Everything in my room had been so real that I was not prepared, in my condition, to be so suddenly transported from the drawn curtains into the shimmering daylight.
I just ran, fully naked and bleeding, down the fairway, away from the army of Predators I saw over my shoulder every time I turned to look. I needed a reprieve from the harsh daylight, so I ducked through the open door of another bungalow. I hid behind the door, then behind a chair, as the Predators began to fill up the room. There was a maid in there, making the bed, and she started to scream when she saw me. She screamed louder when I tried to use her as a human shield to protect myself from the small hunters on my trail.

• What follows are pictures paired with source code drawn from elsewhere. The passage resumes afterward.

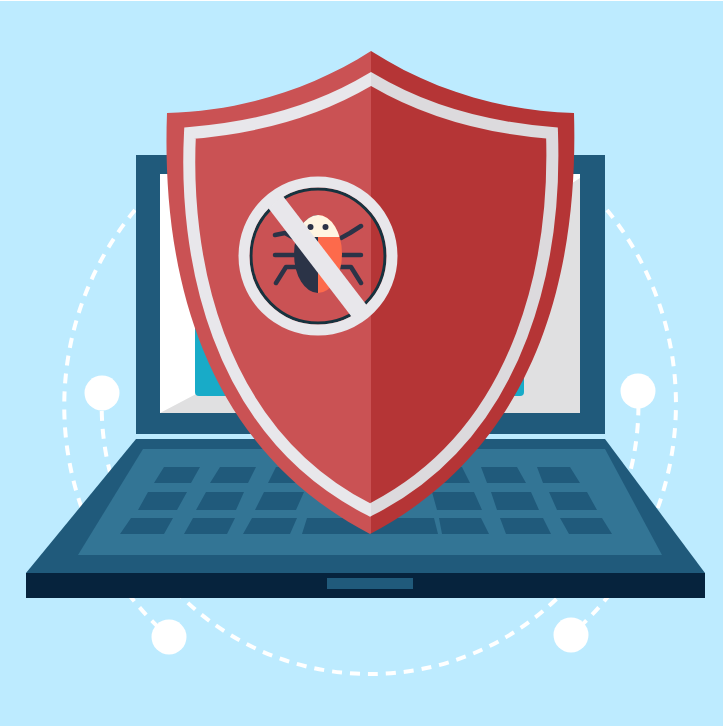
<!DOCTYPE html>
<html lang="en">
<head>
<meta charset="utf-8">
<title>Laptop virus protection</title>
<style>
:root {
  --sky: #bdebff; --white: #fff; --paper-shade: #e0e0e1; --teal: #18abc8;
  --frame: #205a7b; --deck: #337595; --front: #06233d;
  --red-light: #ca5254; --red-dark: #b53536;
  --trim-light: #e8e7eb; --trim-dark: #dcdadd;
  --ink: #17333f; --bug-dark: #2b3347; --bug-orange: #fd6a4b; --cream: #fff5e1;
}
html, body { margin: 0; overflow: hidden; background: var(--white); }
svg { display: block; width: 725px; height: 728px; }
.sky { fill: var(--sky); }
.orbit { fill: none; stroke: var(--white); stroke-width: 4; stroke-dasharray: 10 8; }
.node, .paper { fill: var(--white); }
.paper-shade { fill: var(--paper-shade); }
.window { fill: var(--teal); }
.frame, .keys { fill: var(--frame); }
.deck { fill: var(--deck); }
.front { fill: var(--front); }
.light { fill: var(--red-light); }
.dark { fill: var(--red-dark); }
.trim { fill: none; stroke-width: 12; stroke-linejoin: miter; }
.trim-light { stroke: var(--trim-light); }
.trim-dark { stroke: var(--trim-dark); }
.ring { fill: none; stroke: var(--trim-light); stroke-width: 11; }
.ring-edge { fill: none; stroke: var(--ink); stroke-width: 3; }
.slash { stroke: var(--trim-light); stroke-width: 19; }
.legs { fill: none; stroke: var(--bug-dark); stroke-width: 4.5; stroke-linecap: round; stroke-linejoin: round; }
.bug-dark { fill: var(--bug-dark); }
.bug-orange { fill: var(--bug-orange); }
.head { fill: var(--cream); }
</style>
</head>
<body>
<svg viewBox="0 0 725 728" role="img" aria-label="Red shield with a crossed-out bug in front of an open laptop">
  <defs>
    <path id="shield" d="M371 51C310 90 240 111 167 113C162 250 190 440 370 534C550 440 578 250 574 113C501 111 432 90 371 51Z"/>
    <path id="trim" d="M371 79C316 112 254 128 190 133C184 250 212 430 370 510C528 430 556 250 552 133C488 128 426 112 371 79Z"/>
    <clipPath id="left-half"><rect x="150" y="40" width="221" height="510"/></clipPath>
    <clipPath id="right-half"><rect x="371" y="40" width="220" height="510"/></clipPath>
    <clipPath id="bug-body"><ellipse cx="318" cy="254" rx="24" ry="39"/></clipPath>
  </defs>

  <rect class="sky" y="1" width="723" height="725"/>

  <g id="orbits">
    <path class="orbit" d="M135 210A307 307 0 0 0 169 637"/>
    <path class="orbit" d="M607 210A307 307 0 0 1 571 635"/>
    <path class="orbit" d="M102 393A268 268 0 0 0 371 674A268 268 0 0 0 638 391"/>
    <circle class="node" cx="102" cy="393" r="17.5"/>
    <circle class="node" cx="638" cy="391" r="17.5"/>
    <circle class="node" cx="169" cy="637" r="17.5"/>
    <circle class="node" cx="571" cy="635" r="17.5"/>
  </g>

  <g id="laptop">
    <rect class="frame" x="136" y="155" width="469" height="279"/>
    <rect class="paper" x="160" y="174" width="420" height="239"/>
    <polygon class="paper-shade" points="580,178 580,413 160,413 198,393 540,204"/>
    <rect class="window" x="195" y="320" width="329" height="76" rx="4"/>
    <polygon class="frame" points="136,439 605,439 705,573 26,573"/>
    <polygon class="deck" points="143,449 605,449 662,555 78,555"/>
    <g class="keys">
      <path d="M164 467H200L191 483H154ZM220 467H256L248 483H210ZM276 467H312L307 483H268ZM425 467H462L470 483H430ZM481 467H517L526 483H487ZM537 467H570L580 483H543Z"/>
      <path d="M148 492H187L177 510H138ZM206 492H244L236 510H196ZM264 492H304L296 510H255ZM432 492H474L482 510H437ZM491 492H531L539 510H497ZM549 492H587L597 510H557Z"/>
      <path d="M131 518H173L164 534H120ZM193 518H235L227 534H184ZM252 518H297L290 534H243ZM307 518H434L438 534H302ZM439 518H481L489 534H442ZM500 518H543L551 534H506ZM560 518H602L612 534H569Z"/>
    </g>
    <rect class="front" x="26" y="573" width="679" height="25"/>
    <rect class="frame" x="327" y="578" width="86" height="11"/>
  </g>

  <g id="shield-badge">
    <g clip-path="url(#left-half)">
      <use href="#shield" class="light"/>
      <use href="#trim" class="trim trim-light"/>
    </g>
    <g clip-path="url(#right-half)">
      <use href="#shield" class="dark"/>
      <use href="#trim" class="trim trim-dark"/>
    </g>
  </g>

  <g id="no-bugs">
    <circle class="light" cx="318" cy="256" r="70"/>
    <path class="dark" d="M371 212A69 69 0 0 1 371 300Z"/>
    <path class="legs" d="M294 238L285 233L275 235M294 255H275M296 267H286L276 283M341 238L350 233L361 226M342 255H361M340 267H351L361 283"/>
    <g clip-path="url(#bug-body)">
      <rect class="bug-dark" x="294" y="214" width="24" height="80"/>
      <rect class="bug-orange" x="318" y="214" width="25" height="80"/>
      <rect class="head" x="294" y="214" width="49" height="23"/>
    </g>
    <circle class="bug-dark" cx="310.500" cy="227" r="3"/>
    <circle class="bug-dark" cx="325.500" cy="227" r="3"/>
    <circle class="ring-edge" cx="318" cy="256" r="67"/>
    <line class="slash" x1="271" y1="196" x2="363" y2="316"/>
    <circle class="ring" cx="318" cy="256" r="74"/>
  </g>
</svg>
</body>
</html>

I fled again, running at top speed through the resort with a translucent army at my heels; the colours and scenery only added to my dementia. I made it to the back of the main clubhouse and went through the back door and into the kitchen; all of the cooks and activity were dizzying, so I ran out of there, right into the lobby. There were guests and staff everywhere and I remember grabbing a well-dressed businessman standing there with his luggage, once again using him as a human shield. He seemed so together that I believed he could hold the Predators at bay, but I was wrong. They actually got to me at that point and started climbing up my legs, loading their little guns. The businessman didn't want anything to do with me; he shook free so I backed into a utility closet somewhere near the kitchen. As a crowd gathered, I ran out of there again, back outside, eventually finding darkness and shelter in a shed on the fairway, where I hid behind a lawn mower, until finally, the hallucinations began to subside.
I'd caused quite a bit of a commotion by then; the cops had arrived and, along with a crowd of onlookers, they confronted me in my hiding place. I wasn't seeing the Predators any more, but when I gave the cops my testimony, it involved a detailed recreation of how they'd chased me all over the resort trying to kill me. I was still high enough that I told the story without a shred of self-consciousness. Everything around me still looked pretty bizarre; even when Steven broke through the crowd and handed me a pair of sweatpants.
· Extracted from 'Slash: The Autobiography' by Slash with Anthony Bozza, published by HarperCollins on 29 October, priced £18.99